Officials from the state police bomb squad and Bureau of Alcohol, Tobacco, Firearms and Explosives are preparing to detonate several live rounds of fireworks found after Sunday's two-alarm blaze near Maytown.
Vinegar Ferry Road is expected to remain closed from Route 441 to Martha Drive for about 30 minutes.
Susquehanna Regional police Lt. Stephen Englert said an ATF specialist on Monday will try to determine the cause of the fire that injured two people at 275 Vinegar Ferry Road near Maytown.
"Because of the extent of damage — it's making it difficult," Englert said. "There's not much left."
The fireworks fed multiple explosions that startled neighbors.
Englert said officials from ATF were summoned because explosives were involved.
As part of the investigation, Englert said police are trying to determine the roles of other people who were present at the time of the fire.
Englert also said a background check will be done on the property owner, Brian Bachman, to determine his employment history.
Bachman directed a fireworks show for the Maytown's 250th Anniversary celebration in 2010, according to Maytown's website.
The site also lists Bachman as being associated with Schaefer Pyrotechnics, Inc.
Including a location in Ronks, Schaefer Pyrotechnics serves Pennsylvania, Maryland, New Jersey, Delaware, Virginia and West Virginia, according to its website.

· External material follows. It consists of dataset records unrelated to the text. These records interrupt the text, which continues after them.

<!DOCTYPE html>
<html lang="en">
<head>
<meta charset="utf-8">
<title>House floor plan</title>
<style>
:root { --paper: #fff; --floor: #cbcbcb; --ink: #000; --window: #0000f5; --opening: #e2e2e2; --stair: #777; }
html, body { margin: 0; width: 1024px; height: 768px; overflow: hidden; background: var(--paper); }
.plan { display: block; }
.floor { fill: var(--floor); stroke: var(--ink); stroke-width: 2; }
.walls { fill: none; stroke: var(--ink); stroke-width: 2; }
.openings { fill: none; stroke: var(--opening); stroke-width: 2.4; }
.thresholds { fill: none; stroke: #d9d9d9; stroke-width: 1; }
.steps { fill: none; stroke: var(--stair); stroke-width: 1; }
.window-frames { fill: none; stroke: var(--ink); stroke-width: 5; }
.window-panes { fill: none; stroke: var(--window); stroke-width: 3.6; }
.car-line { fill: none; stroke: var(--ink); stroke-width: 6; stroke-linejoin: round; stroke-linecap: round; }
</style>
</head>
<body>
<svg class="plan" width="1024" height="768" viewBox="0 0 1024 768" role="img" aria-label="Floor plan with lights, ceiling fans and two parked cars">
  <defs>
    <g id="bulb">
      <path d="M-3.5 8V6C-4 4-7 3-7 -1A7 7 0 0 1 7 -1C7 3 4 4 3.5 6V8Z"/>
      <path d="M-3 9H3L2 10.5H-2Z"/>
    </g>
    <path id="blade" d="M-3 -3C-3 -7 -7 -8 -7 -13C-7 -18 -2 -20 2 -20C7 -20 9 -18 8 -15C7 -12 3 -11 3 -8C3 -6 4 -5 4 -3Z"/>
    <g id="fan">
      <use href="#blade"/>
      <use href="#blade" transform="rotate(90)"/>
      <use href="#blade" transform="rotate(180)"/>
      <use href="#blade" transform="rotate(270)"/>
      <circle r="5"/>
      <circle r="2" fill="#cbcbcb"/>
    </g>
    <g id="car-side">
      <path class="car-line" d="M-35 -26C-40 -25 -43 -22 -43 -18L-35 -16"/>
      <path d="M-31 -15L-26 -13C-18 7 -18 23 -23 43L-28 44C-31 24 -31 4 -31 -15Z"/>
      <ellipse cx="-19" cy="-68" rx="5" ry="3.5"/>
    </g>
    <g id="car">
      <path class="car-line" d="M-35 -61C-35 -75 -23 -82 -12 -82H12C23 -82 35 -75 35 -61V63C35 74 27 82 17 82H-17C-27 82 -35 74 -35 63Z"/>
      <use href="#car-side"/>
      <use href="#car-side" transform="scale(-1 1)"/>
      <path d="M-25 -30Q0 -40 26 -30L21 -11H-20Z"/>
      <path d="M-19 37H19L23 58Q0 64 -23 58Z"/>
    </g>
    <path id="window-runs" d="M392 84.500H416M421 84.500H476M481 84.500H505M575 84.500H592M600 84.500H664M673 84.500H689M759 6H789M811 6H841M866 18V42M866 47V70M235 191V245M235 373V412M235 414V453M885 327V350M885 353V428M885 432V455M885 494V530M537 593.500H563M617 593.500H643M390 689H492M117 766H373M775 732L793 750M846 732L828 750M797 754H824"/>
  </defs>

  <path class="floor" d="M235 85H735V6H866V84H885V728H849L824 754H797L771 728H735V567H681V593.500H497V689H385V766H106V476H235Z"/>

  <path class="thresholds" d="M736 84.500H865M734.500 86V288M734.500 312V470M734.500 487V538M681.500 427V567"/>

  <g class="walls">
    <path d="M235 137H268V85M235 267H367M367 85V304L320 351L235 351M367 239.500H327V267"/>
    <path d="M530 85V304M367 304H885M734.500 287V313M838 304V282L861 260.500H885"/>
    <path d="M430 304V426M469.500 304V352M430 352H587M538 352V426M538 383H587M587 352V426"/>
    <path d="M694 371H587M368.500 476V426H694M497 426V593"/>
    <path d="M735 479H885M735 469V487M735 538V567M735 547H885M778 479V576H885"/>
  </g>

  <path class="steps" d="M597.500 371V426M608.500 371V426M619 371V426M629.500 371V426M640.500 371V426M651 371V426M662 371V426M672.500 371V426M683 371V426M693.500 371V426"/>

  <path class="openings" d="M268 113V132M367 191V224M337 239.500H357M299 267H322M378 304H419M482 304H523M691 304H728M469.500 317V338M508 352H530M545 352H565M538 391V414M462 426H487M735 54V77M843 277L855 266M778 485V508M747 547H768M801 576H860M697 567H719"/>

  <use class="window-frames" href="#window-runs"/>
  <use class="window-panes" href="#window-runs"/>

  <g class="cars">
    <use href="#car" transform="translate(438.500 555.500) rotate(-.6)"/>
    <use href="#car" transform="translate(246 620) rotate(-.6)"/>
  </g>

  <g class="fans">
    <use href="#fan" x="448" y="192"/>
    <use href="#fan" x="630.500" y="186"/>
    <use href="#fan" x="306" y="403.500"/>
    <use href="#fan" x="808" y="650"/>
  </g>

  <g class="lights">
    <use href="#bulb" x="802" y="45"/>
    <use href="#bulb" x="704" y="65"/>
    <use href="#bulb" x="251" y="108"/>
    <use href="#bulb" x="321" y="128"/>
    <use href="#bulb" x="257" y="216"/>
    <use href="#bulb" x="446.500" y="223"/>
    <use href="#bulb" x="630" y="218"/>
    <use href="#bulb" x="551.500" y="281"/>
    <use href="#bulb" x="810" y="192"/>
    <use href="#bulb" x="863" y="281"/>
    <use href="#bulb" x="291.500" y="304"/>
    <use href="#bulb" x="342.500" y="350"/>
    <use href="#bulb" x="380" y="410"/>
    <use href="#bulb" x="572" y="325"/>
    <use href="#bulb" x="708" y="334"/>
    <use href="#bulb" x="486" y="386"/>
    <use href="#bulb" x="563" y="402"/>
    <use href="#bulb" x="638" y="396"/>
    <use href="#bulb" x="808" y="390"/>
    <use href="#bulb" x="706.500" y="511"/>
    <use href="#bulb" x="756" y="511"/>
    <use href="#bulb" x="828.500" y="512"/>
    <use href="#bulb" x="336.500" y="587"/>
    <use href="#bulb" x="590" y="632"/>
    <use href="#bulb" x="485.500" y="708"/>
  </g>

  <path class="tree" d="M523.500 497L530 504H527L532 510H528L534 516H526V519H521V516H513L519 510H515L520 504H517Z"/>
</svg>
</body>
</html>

Bachman has been involved in pyrotechnics for about 30 years, according to Englert.
Englert said for the last few years, with the township's permission, Bachman has had a party and set off fireworks in a field near his residence. A show was scheduled for Oct. 11.
East Donegal Township manager Jeff Butler said Bachman has filled out an application to gain permission and the necessary insurance coverage to host a fireworks display.
Permits have been issued for fireworks displays at Bachman's residence since 2008, Butler said.
Butler added that Bachman applied for a permit for a display on Oct. 11.
Bachman's wife, Diane, was injured in the blaze.
Mrs. Bachman and a man, George Chronister III, of York, were taken by ambulance to Lancaster General Hospital.
Mrs. Bachman was treated and released, Englert said.
Chronister, 50, was transferred to the burn unit at Crozer-Chester Medical Center in Upland where he was listed in stable condition Monday morning.
His injuries were serious but didn't appear life-threatening, according to Englert.
Fire units were dispatched to the Bachman property just after 3 p.m. for what initially was reported as a barn fire involving multiple explosions.
An official arriving at the scene reported two burn victims lying in the grass and a three-acre field on fire. He also reported to county dispatchers that fireworks likely were stored in the building that was on fire.
The call was upgraded to a second alarm, drawing fire crews from about a dozen companies, including departments in York and Dauphin counties. About 30 pieces of fire apparatus were dispatched to the scene.
Crews knocked down the bulk of the fire within an hour, according to radio reports.
The garage and a nearby trailer were destroyed. At least two vehicles also caught fire.
Englert said Bachman had permits to possess what he called "commercial-grade" fireworks. "There was nothing illegal going on."
Some residents said they thought a plane crashed when they heard loud booms and felt the earth shake under their feet, then watched as plumes of heavy black smoke rose from a distance.
One man, who asked not to be identified, said he was in his backyard about a half-mile away when he heard a boom then saw a cloud of smoke, about 200 feet wide, begin to rise about 100 feet in the air.
His daughter said it was "like a volcano going up."
Bob Neiss, who lives nearby on Vinegar Ferry Road, said he jumped in his truck and drove to the Bachman home after hearing the explosions Sunday afternoon.
Regarding the injured, Neiss said, "The hand of God was on them."
Neiss said Bachman was always "very careful" in dealing with fireworks.
Other residents took to social media to report explosions so loud and violent that their houses shook. Some said smoke from the blaze could be seen from miles away.